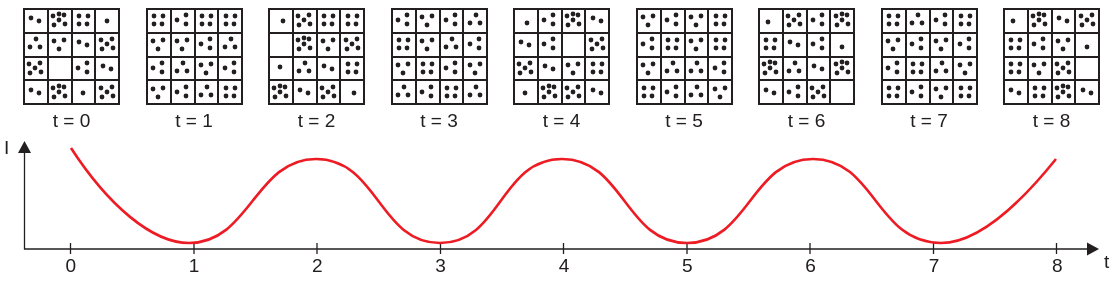
<!DOCTYPE html>
<html lang="en">
<head>
<meta charset="utf-8">
<title>Intensity over time</title>
<style>
:root{--ink:#231f20;--curve:#ed1c24;--paper:#fff}
*{box-sizing:border-box;margin:0}
body{width:1120px;height:284px;overflow:hidden;background:var(--paper);color:var(--ink);font:19px/22px "Liberation Sans",Arial,sans-serif}
.diagram{position:relative;width:1120px;height:284px;overflow:hidden}
.defs{position:absolute}
.panels{display:flex;gap:25.5px;padding:8px 0 0 23px}
.panel{flex:none;width:97px;text-align:center}
.panel svg{display:block;width:97px;height:97px;fill:var(--ink)}
.panel figcaption{padding-top:5px;white-space:nowrap}
.grid{fill:none;stroke:var(--ink);stroke-width:1.3;shape-rendering:crispEdges}
.plot{position:absolute;left:0;top:0}
.axis{fill:none;stroke:var(--ink);stroke-width:1.3}
.arrow{fill:var(--ink)}
.wave{fill:none;stroke:var(--curve);stroke-width:2.6}
.ticks{position:absolute;left:9px;top:255px;width:1110px;display:flex}
.ticks span{flex:1;text-align:center}
.axis-name{position:absolute}
.intensity{left:4px;top:137px}
.time{left:1104px;top:251px}
</style>
</head>
<body>
<main class="diagram">
<svg class="defs" width="0" height="0" aria-hidden="true">
<defs>
<circle id="dot" r="2.4"/>
<g id="one"><use href="#dot" x="12" y="13"/></g>
<g id="two"><use href="#dot" x="8" y="10"/><use href="#dot" x="16" y="13"/></g>
<g id="tri"><use href="#dot" x="13" y="7"/><use href="#dot" x="7" y="15"/><use href="#dot" x="17" y="15"/></g>
<g id="vee"><use href="#dot" x="7" y="9"/><use href="#dot" x="17" y="8"/><use href="#dot" x="12" y="17"/></g>
<g id="side"><use href="#dot" x="7" y="12"/><use href="#dot" x="16" y="7"/><use href="#dot" x="16" y="16"/></g>
<g id="four"><use href="#dot" x="8" y="8"/><use href="#dot" x="17" y="8"/><use href="#dot" x="8" y="16"/><use href="#dot" x="16" y="16"/></g>
<g id="five"><use href="#dot" x="6" y="8"/><use href="#dot" x="17" y="7"/><use href="#dot" x="12" y="12"/><use href="#dot" x="7" y="17"/><use href="#dot" x="18" y="16"/></g>
<g id="six"><use href="#five"/><use href="#dot" x="12" y="6"/></g>
<path id="grid" class="grid" d="M1 1H96V96H1ZM1 25H96M1 49H96M1 72H96M25 1V96M49 1V96M72 1V96"/>
</defs>
</svg>

<section class="panels">
<figure class="panel"><svg viewBox="0 0 97 97"><use href="#grid"/>
<use href="#two"/><use href="#six" x="24"/><use href="#four" x="48"/><use href="#one" x="72"/>
<use href="#tri" y="24"/><use href="#vee" x="24" y="24"/><use href="#two" x="48" y="24"/><use href="#five" x="72" y="24"/>
<use href="#five" y="48"/><use href="#side" x="48" y="48"/><use href="#two" x="72" y="48"/>
<use href="#two" y="72"/><use href="#six" x="24" y="72"/><use href="#one" x="48" y="72"/><use href="#five" x="72" y="72"/>
</svg><figcaption>t = 0</figcaption></figure>

<figure class="panel"><svg viewBox="0 0 97 97"><use href="#grid"/>
<use href="#four"/><use href="#side" x="24"/><use href="#four" x="48"/><use href="#four" x="72"/>
<use href="#vee" y="24"/><use href="#vee" x="24" y="24"/><use href="#side" x="48" y="24"/><use href="#tri" x="72" y="24"/>
<use href="#side" y="48"/><use href="#tri" x="24" y="48"/><use href="#vee" x="48" y="48"/><use href="#side" x="72" y="48"/>
<use href="#vee" y="72"/><use href="#side" x="24" y="72"/><use href="#tri" x="48" y="72"/><use href="#four" x="72" y="72"/>
</svg><figcaption>t = 1</figcaption></figure>

<figure class="panel"><svg viewBox="0 0 97 97"><use href="#grid"/>
<use href="#one" x="3"/><use href="#five" x="24"/><use href="#four" x="48"/><use href="#four" x="72"/>
<use href="#six" x="24" y="24"/><use href="#vee" x="48" y="24"/><use href="#five" x="72" y="24"/>
<use href="#one" y="46"/><use href="#tri" x="24" y="48"/><use href="#two" x="48" y="48"/><use href="#four" x="72" y="48"/>
<use href="#six" y="72"/><use href="#two" x="24" y="72"/><use href="#five" x="48" y="72"/><use href="#one" x="74" y="72"/>
</svg><figcaption>t = 2</figcaption></figure>

<figure class="panel"><svg viewBox="0 0 97 97"><use href="#grid"/>
<use href="#side"/><use href="#vee" x="24"/><use href="#side" x="48"/><use href="#tri" x="72"/>
<use href="#four" y="24"/><use href="#vee" x="24" y="24"/><use href="#tri" x="48" y="24"/><use href="#side" x="72" y="24"/>
<use href="#vee" y="48"/><use href="#four" x="24" y="48"/><use href="#side" x="48" y="48"/><use href="#vee" x="72" y="48"/>
<use href="#tri" y="72"/><use href="#side" x="24" y="72"/><use href="#four" x="48" y="72"/><use href="#tri" x="72" y="72"/>
</svg><figcaption>t = 3</figcaption></figure>

<figure class="panel"><svg viewBox="0 0 97 97"><use href="#grid"/>
<use href="#one" x="2" y="2"/><use href="#side" x="24"/><use href="#six" x="48"/><use href="#two" x="72"/>
<use href="#two" y="24"/><use href="#side" x="24" y="24"/><use href="#five" x="72" y="24"/>
<use href="#five" y="48"/><use href="#two" x="24" y="48"/><use href="#vee" x="48" y="48"/><use href="#four" x="72" y="48"/>
<use href="#one" y="72"/><use href="#six" x="24" y="72"/><use href="#five" x="48" y="72"/><use href="#two" x="72" y="72"/>
</svg><figcaption>t = 4</figcaption></figure>

<figure class="panel"><svg viewBox="0 0 97 97"><use href="#grid"/>
<use href="#vee"/><use href="#side" x="24"/><use href="#vee" x="48"/><use href="#four" x="72"/>
<use href="#side" y="24"/><use href="#four" x="24" y="24"/><use href="#vee" x="48" y="24"/><use href="#four" x="72" y="24"/>
<use href="#vee" y="48"/><use href="#tri" x="24" y="48"/><use href="#tri" x="48" y="48"/><use href="#side" x="72" y="48"/>
<use href="#four" y="72"/><use href="#side" x="24" y="72"/><use href="#tri" x="48" y="72"/><use href="#vee" x="72" y="72"/>
</svg><figcaption>t = 5</figcaption></figure>

<figure class="panel"><svg viewBox="0 0 97 97"><use href="#grid"/>
<use href="#one" x="-2" y="1"/><use href="#five" x="24"/><use href="#side" x="48"/><use href="#six" x="72"/>
<use href="#four" y="24"/><use href="#two" x="24" y="24"/><use href="#side" x="48" y="24"/><use href="#one" x="72" y="26"/>
<use href="#six" y="48"/><use href="#tri" x="24" y="48"/><use href="#two" x="48" y="48"/><use href="#six" x="72" y="48"/>
<use href="#two" y="72"/><use href="#side" x="24" y="72"/><use href="#five" x="48" y="72"/>
</svg><figcaption>t = 6</figcaption></figure>

<figure class="panel"><svg viewBox="0 0 97 97"><use href="#grid"/>
<use href="#four"/><use href="#tri" x="24"/><use href="#side" x="48"/><use href="#four" x="72"/>
<use href="#vee" y="24"/><use href="#side" x="24" y="24"/><use href="#vee" x="48" y="24"/><use href="#side" x="72" y="24"/>
<use href="#side" y="48"/><use href="#four" x="24" y="48"/><use href="#tri" x="48" y="48"/><use href="#vee" x="72" y="48"/>
<use href="#four" y="72"/><use href="#side" x="24" y="72"/><use href="#vee" x="48" y="72"/><use href="#four" x="72" y="72"/>
</svg><figcaption>t = 7</figcaption></figure>

<figure class="panel"><svg viewBox="0 0 97 97"><use href="#grid"/>
<use href="#one" x="-2"/><use href="#six" x="24"/><use href="#two" x="48"/><use href="#five" x="72"/>
<use href="#four" y="24"/><use href="#side" x="24" y="24"/><use href="#vee" x="48" y="24"/><use href="#one" x="72" y="26"/>
<use href="#four" y="48"/><use href="#vee" x="24" y="48"/><use href="#five" x="48" y="48"/>
<use href="#two" y="72"/><use href="#four" x="24" y="72"/><use href="#six" x="48" y="72"/><use href="#two" x="72" y="72"/>
</svg><figcaption>t = 8</figcaption></figure>
</section>

<svg class="plot" width="1120" height="284" viewBox="0 0 1120 284" role="img" aria-label="Intensity I oscillating over time t">
<path class="axis" d="M24.5 150V249H1090M70.5 243V254M194 243V254M317 243V254M440.5 243V254M563.5 243V254M687 243V254M810 243V254M933.5 243V254M1056.5 243V254"/>
<polygon class="arrow" points="24.5,141 31,153 18,153"/>
<polygon class="arrow" points="1099,249 1087,242.5 1087,255.5"/>
<path class="wave" d="M71 148C108 205 152 243 189 243C250 243 255 159 316 159C378 159 379 243 440 243C501 243 500 159 562 159C624 159 625 243 687 243C749 243 751 159 813 159C875 159 876 243 941 243C978 243 1019 205 1056 159"/>
</svg>

<span class="axis-name intensity">I</span>
<div class="ticks"><span>0</span><span>1</span><span>2</span><span>3</span><span>4</span><span>5</span><span>6</span><span>7</span><span>8</span></div>
<span class="axis-name time">t</span>
</main>
</body>
</html>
= = = =
**Work to complete**
Reproduce, word for word, the lines of the data from the one that contains "150V249H1090M70.5 243V254M194 243V254M317" to the end, both ends included.

**Solution to this problem**
<path class="axis" d="M24.5 150V249H1090M70.5 243V254M194 243V254M317 243V254M440.5 243V254M563.5 243V254M687 243V254M810 243V254M933.5 243V254M1056.5 243V254"/>
<polygon class="arrow" points="24.5,141 31,153 18,153"/>
<polygon class="arrow" points="1099,249 1087,242.5 1087,255.5"/>
<path class="wave" d="M71 148C108 205 152 243 189 243C250 243 255 159 316 159C378 159 379 243 440 243C501 243 500 159 562 159C624 159 625 243 687 243C749 243 751 159 813 159C875 159 876 243 941 243C978 243 1019 205 1056 159"/>
</svg>

<span class="axis-name intensity">I</span>
<div class="ticks"><span>0</span><span>1</span><span>2</span><span>3</span><span>4</span><span>5</span><span>6</span><span>7</span><span>8</span></div>
<span class="axis-name time">t</span>
</main>
</body>
</html>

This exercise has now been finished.